Warner said a disadvantage to silage is that once it has been chopped and packed, it must be fed, unlike hay, which still can be sold more easily since it can still be transported. Another disadvantage is that silage has to be chopped and stored correctly to assure feed nutrition quality. Silage that is not put up and stored correctly could end up wasting thousands of dollars of potentially high-quality feed, he said.
Corn silage is a viable option in a finishing ration, as it provides both a good source of energy and roughage, said Allen Stateler, nutritionist for Nutrition Services Associates based in northeast Nebraska. Finishing diets are formulated to provide rapid, efficient, cost-effective growth to achieve a desired end weight and carcass composition, and silage fits the bill, he said.
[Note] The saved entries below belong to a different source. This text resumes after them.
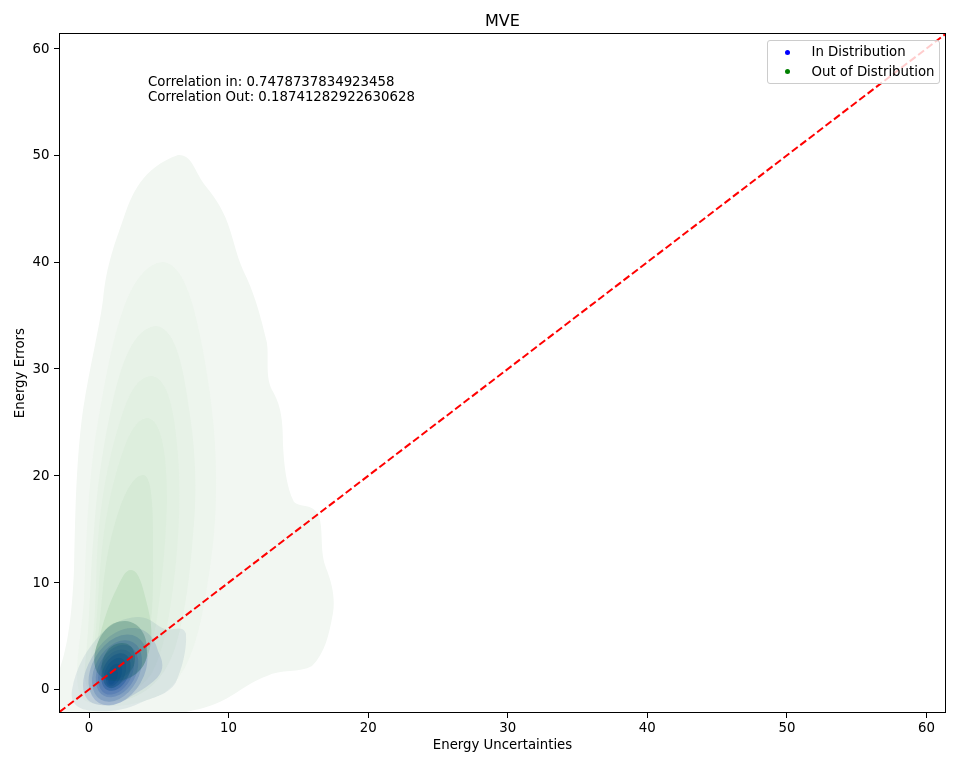
<!DOCTYPE html>
<html lang="en">
<head>
<meta charset="utf-8">
<title>MVE</title>
<style>
:root {
  --ink: #000;
  --paper: #fff;
  --in: #00f;
  --out: #008000;
  --identity: #f00;
  --legend-line: #ccc;
}
* { box-sizing: border-box; margin: 0; padding: 0; }
html, body { width: 960px; height: 768px; overflow: hidden; background: var(--paper); }
.chart {
  width: 960px; height: 768px;
  display: grid;
  grid-template-columns: 59px 887px 14px;
  grid-template-rows: 33px 680px 55px;
  color: var(--ink);
  font: 13.3px/16px "DejaVu Sans", sans-serif;
  white-space: nowrap;
}
.title { grid-area: 1 / 2; padding-top: 11px; text-align: center; font-size: 16px; line-height: 19px; font-weight: 400; }
.plot { grid-area: 2 / 2; position: relative; border: 1px solid var(--ink); }
.density { position: absolute; inset: 0; width: 885px; height: 678px; display: block; }
.stats { position: absolute; left: 88px; top: 40px; line-height: 15.4px; }
.legend {
  position: absolute; left: 707px; top: 6px; width: 173px; height: 44px;
  padding: 2px 0 2px 17px;
  display: flex; flex-direction: column; justify-content: center; gap: 3.6px;
  border: 1.3px solid var(--legend-line); border-radius: 3px;
  background: rgb(255 255 255 / .8);
  list-style: none;
}
.legend li { display: flex; align-items: center; gap: 21.5px; }
.dot { width: 5px; height: 5px; border-radius: 50%; }
.dot.in { background: var(--in); }
.dot.out { background: var(--out); }
.y-axis { grid-area: 2 / 1; display: grid; grid-template-columns: 40px 19px; }
.axis-name.y { place-self: center; writing-mode: vertical-rl; transform: rotate(180deg); }
.ticks { list-style: none; display: flex; justify-content: space-between; }
.ticks li { position: relative; flex: none; display: flex; align-items: center; }
.ticks li::after { content: ""; position: absolute; background: var(--ink); }
.ticks.y { flex-direction: column; padding: 5.6px 9.5px 13.6px 0; }
.ticks.y li { height: 20px; justify-content: flex-end; }
.ticks.y li::after { right: -9.5px; top: 9.5px; width: 5px; height: 1px; }
.x-axis { grid-area: 3 / 2; }
.ticks.x { height: 24px; padding: 0 0 0 10px; margin-right: -.5px; }
.ticks.x li { width: 40px; padding-top: 5px; justify-content: center; }
.ticks.x li::after { left: 19.5px; top: 0; width: 1px; height: 5px; }
.axis-name.x { text-align: center; }
</style>
</head>
<body>
<main class="chart">
  <h1 class="title">MVE</h1>

  <div class="y-axis">
    <p class="axis-name y">Energy Errors</p>
    <ol class="ticks y"><li>60</li><li>50</li><li>40</li><li>30</li><li>20</li><li>10</li><li>0</li></ol>
  </div>

  <section class="plot">
    <svg class="density" viewBox="60 34 885 678" role="img" aria-label="Density contours of energy errors against energy uncertainties with an identity line">
      <g class="out-of-distribution">
        <path fill="#f2f7f2" d="M50 720V690C62 670 71 640 74 570C75 520 76 460 83 410C90 365 99 330 103 300C106 265 116 240 124 217C132 194 142 168 178 155C191 154 194 169 204 184C213 195 222 207 228 224C234 241 236 254 243 270C254 292 260 314 267 343C269 358 265 376 272 390C281 405 283 420 283 445C284 463 286 487 294 502C301 509 315 501 320 520C323 534 320 553 326 568C333 585 335 600 333 613C329 635 325 653 312 666C300 673 280 669 267 676C247 683 235 696 215 704C196 712 180 710 170 720Z"/>
        <path fill="#edf5ed" d="M163 262C184 264 194 305 202 345C210 389 217 435 216 490C216 535 209 580 201 620C193 654 184 677 164 693C140 706 103 711 84 700C70 687 81 640 84 600C86 540 88 490 95 440C104 385 112 340 123 310C131 286 145 263 163 262Z"/>
        <path fill="#e7f2e7" d="M156 326C177 328 184 372 190 415C196 455 197 495 193 535C190 575 185 615 176 645C167 675 148 697 119 701C96 704 82 692 85 665C90 620 90 575 94 530C97 485 104 440 113 400C121 367 132 328 156 326Z"/>
        <path fill="#e2f0e2" d="M152 376C170 379 175 418 178 455C181 495 179 540 174 580C169 620 164 650 152 673C140 691 122 698 105 695C88 691 89 672 92 646C97 606 95 567 99 527C103 486 111 449 121 418C128 396 137 376 152 376Z"/>
        <path fill="#ddeedd" d="M148 418C163 421 167 460 167 500C166 545 161 590 156 625C150 655 137 681 120 689C102 695 90 681 93 658C98 618 98 580 103 540C108 500 117 466 126 443C132 428 139 418 148 418Z"/>
        <path fill="#d6ead6" d="M143 475C152 475 153 506 153 541C153 583 154 612 148 638C141 666 127 683 112 685C95 685 93 667 97 644C102 610 102 580 109 547C116 514 129 475 143 475Z"/>
        <path fill="#c6e2c6" d="M131 570C139 570 143 587 148 608C153 629 153 646 145 662C136 677 123 685 109 682C96 677 95 660 99 640C104 617 110 602 117 588C122 578 125 570 131 570Z"/>
        <path fill="#aed0b5" d="M125 621C141 622 148 637 147 655C145 670 131 681 114 681C98 680 92 669 95 652C99 634 109 621 125 621Z"/>
        <path fill="#8fbfa0" d="M122 643C133 643 137 654 134 665C130 675 120 680 111 679C101 676 99 667 104 656C108 648 114 643 122 643Z"/>
      </g>
      <g class="in-distribution">
        <path fill="#1b4f7a" fill-opacity=".09" d="M137 617C150 616 156 626 165 629C173 631 183 624 186 634C187 650 182 668 176 682C168 696 152 697 140 703C126 710 111 712 94 711C77 710 70 703 72 690C76 667 87 648 102 633C112 623 124 618 137 617Z"/>
        <path fill="#123c96" fill-opacity=".13" d="M131 628C146 627 155 638 158 651C163 661 165 669 157 678C147 688 137 692 127 699C116 706 99 708 89 701C80 692 82 676 90 661C99 644 113 629 131 628Z"/>
        <g fill="#0a3c9c" fill-opacity=".17">
          <ellipse cx="118" cy="670" rx="26" ry="38" transform="rotate(30 118 670)"/>
          <ellipse cx="117" cy="671" rx="22" ry="33" transform="rotate(29 117 671)"/>
          <ellipse cx="117" cy="671" rx="19" ry="28" transform="rotate(28 117 671)"/>
          <ellipse cx="116" cy="672" rx="16" ry="24" transform="rotate(27 116 672)"/>
        </g>
        <g fill="#064594" fill-opacity=".3">
          <ellipse cx="116" cy="672" rx="13" ry="20" transform="rotate(26 116 672)"/>
          <ellipse cx="115" cy="673" rx="10" ry="16" transform="rotate(25 115 673)"/>
          <ellipse cx="114" cy="675" rx="7" ry="12" transform="rotate(24 114 675)"/>
          <ellipse cx="113" cy="677" rx="4" ry="8" transform="rotate(22 113 677)"/>
        </g>
        <path fill="#0b5b50" fill-opacity=".14" d="M125 621C141 622 148 637 147 655C145 670 131 681 114 681C98 680 92 669 95 652C99 634 109 621 125 621Z"/>
        <path fill="#0b5b50" fill-opacity=".16" d="M122 643C133 643 137 654 134 665C130 675 120 687 111 688C101 686 99 670 104 657C108 648 114 643 122 643Z"/>
      </g>
      <line x1="59.5" y1="712" x2="945.5" y2="34" stroke="var(--identity)" stroke-width="2" stroke-dasharray="7.4 3.2"/>
    </svg>
    <p class="stats">Correlation in: 0.7478737834923458<br>Correlation Out: 0.18741282922630628</p>
    <ul class="legend">
      <li><span class="dot in"></span>In Distribution</li>
      <li><span class="dot out"></span>Out of Distribution</li>
    </ul>
  </section>

  <div class="x-axis">
    <ol class="ticks x"><li>0</li><li>10</li><li>20</li><li>30</li><li>40</li><li>50</li><li>60</li></ol>
    <p class="axis-name x">Energy Uncertainties</p>
  </div>
</main>
</body>
</html>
When the silage is cut will have a large effect on the nutrients in the feed, Stateler said.
The more mature the corn plant is, the higher the starch content, and energy yield per acre will be higher. But the crop also will be harder to properly pack and ensile due to lower moisture, he said. Corn silage is easiest to pack and ensile when the dry matter of the whole plant is in the 32% to 38% range. However, the weight of the grains, cob and husk is not maximized until the whole plant reaches somewhere in the 45%-to-55% dry matter range, he said.
“In a perfect world, we would have kernels that are mature to black layer while the plant dry matter remains at or below 40%,” Stateler said.
Galen Erickson, UNL professor of animal science, has conducted numerous experiments in the past seven years on elevating different amounts of silage in finishing cattle rations. In five studies, he compared feeding 15% inclusion of silage in a ration to 45% inclusion in finishing cattle. Average daily gain (ADG) decreased by 5.2% by increasing silage levels, he said.
In other studies, yearling calves fed 45% silage tended to eat more with less impact on ADG, he said. In most studies, cattle were fed on the same days, which resulted in cattle being marketed with slightly lower marbling scores and fatness.
“Despite being economical, no producers have adopted this practice of elevating silage inclusion (in a finishing ration),” Erickson said.
That being said, Erickson noted that many feedyards are open to feeding cattle for a period of time on silage. Some feedyards tend to use silage to grow calves for a period of time of 40 to 70 days before stepping them down on silage and increasing the amount of grain they are being fed.
A silage growing program will normally contain 70% silage or more, he added.